* Aim of the exercise *
Look over the lines below. Report each one that includes the string "stroke".

*** Data listing ***

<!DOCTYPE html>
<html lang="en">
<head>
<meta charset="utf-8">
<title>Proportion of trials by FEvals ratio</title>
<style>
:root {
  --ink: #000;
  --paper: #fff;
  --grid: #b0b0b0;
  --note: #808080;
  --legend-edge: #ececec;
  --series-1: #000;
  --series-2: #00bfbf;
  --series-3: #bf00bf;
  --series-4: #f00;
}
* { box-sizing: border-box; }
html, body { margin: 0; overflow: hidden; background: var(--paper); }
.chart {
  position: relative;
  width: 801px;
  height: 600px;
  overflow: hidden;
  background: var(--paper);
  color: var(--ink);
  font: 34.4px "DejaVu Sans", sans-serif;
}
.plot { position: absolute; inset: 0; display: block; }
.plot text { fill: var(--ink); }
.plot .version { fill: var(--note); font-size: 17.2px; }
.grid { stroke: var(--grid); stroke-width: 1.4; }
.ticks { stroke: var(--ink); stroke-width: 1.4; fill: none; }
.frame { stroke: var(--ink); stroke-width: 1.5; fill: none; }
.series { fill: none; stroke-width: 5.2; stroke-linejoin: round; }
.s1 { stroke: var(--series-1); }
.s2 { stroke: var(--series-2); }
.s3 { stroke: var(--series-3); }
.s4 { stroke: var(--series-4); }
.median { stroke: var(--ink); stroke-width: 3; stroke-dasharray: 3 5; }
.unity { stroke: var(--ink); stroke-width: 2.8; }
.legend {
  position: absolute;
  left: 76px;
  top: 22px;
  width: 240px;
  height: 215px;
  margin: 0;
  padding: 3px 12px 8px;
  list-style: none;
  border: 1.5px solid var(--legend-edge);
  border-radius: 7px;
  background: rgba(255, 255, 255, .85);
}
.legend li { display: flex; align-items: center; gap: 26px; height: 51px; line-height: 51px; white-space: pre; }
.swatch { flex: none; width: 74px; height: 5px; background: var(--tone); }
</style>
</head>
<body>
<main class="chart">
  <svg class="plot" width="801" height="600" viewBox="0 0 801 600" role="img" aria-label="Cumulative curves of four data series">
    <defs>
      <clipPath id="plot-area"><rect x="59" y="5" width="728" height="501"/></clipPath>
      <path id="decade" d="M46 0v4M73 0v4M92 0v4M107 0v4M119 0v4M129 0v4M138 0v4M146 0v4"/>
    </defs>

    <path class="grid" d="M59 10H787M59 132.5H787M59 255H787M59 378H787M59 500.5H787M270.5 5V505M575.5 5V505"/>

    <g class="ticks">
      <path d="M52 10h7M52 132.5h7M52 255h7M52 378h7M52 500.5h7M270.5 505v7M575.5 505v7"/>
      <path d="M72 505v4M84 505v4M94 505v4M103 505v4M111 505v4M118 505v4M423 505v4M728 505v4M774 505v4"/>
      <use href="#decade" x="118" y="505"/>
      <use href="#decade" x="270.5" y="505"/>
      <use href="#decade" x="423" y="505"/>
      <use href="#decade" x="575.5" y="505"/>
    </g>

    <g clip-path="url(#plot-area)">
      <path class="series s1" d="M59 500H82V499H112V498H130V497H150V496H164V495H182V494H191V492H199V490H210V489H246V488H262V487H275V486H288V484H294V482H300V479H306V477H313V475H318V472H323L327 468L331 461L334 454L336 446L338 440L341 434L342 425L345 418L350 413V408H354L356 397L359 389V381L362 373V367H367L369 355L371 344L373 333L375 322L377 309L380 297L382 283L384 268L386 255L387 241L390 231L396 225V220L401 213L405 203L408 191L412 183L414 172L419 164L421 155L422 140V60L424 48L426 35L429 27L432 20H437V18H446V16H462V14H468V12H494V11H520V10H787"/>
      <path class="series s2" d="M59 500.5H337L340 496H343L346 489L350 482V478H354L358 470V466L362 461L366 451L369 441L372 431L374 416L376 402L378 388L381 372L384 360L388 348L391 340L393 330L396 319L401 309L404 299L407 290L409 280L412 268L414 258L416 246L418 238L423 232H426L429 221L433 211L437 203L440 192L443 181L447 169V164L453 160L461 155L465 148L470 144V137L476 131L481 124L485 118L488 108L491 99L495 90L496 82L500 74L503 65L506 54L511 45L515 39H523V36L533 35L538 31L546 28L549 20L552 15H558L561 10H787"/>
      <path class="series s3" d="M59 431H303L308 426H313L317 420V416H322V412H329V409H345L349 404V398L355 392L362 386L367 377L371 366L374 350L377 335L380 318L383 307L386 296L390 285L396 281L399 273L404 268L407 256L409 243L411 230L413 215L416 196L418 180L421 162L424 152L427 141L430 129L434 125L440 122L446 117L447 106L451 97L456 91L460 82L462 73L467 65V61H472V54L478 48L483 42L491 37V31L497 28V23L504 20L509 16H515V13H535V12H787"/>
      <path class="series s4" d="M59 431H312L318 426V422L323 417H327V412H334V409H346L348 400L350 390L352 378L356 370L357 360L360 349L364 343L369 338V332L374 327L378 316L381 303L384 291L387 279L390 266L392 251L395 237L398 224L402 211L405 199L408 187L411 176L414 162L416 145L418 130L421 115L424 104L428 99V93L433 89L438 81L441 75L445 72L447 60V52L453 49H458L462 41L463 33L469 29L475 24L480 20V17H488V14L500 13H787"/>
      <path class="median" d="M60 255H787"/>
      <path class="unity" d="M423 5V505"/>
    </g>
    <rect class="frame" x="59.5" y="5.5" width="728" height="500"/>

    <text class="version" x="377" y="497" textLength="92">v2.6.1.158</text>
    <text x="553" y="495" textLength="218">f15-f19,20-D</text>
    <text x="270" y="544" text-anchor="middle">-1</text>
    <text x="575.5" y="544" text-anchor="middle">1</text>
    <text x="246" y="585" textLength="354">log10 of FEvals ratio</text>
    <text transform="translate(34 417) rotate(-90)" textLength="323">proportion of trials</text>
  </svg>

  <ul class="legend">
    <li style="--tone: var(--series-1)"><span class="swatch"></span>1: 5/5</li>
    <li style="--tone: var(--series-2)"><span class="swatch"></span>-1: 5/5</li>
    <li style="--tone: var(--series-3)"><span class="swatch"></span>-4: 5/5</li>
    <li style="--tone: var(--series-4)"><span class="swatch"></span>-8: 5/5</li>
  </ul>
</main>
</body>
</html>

*** End of Data listing ***

* Response to the exercise *
.grid { stroke: var(--grid); stroke-width: 1.4; }
.ticks { stroke: var(--ink); stroke-width: 1.4; fill: none; }
.frame { stroke: var(--ink); stroke-width: 1.5; fill: none; }
.series { fill: none; stroke-width: 5.2; stroke-linejoin: round; }
.s1 { stroke: var(--series-1); }
.s2 { stroke: var(--series-2); }
.s3 { stroke: var(--series-3); }
.s4 { stroke: var(--series-4); }
.median { stroke: var(--ink); stroke-width: 3; stroke-dasharray: 3 5; }
.unity { stroke: var(--ink); stroke-width: 2.8; }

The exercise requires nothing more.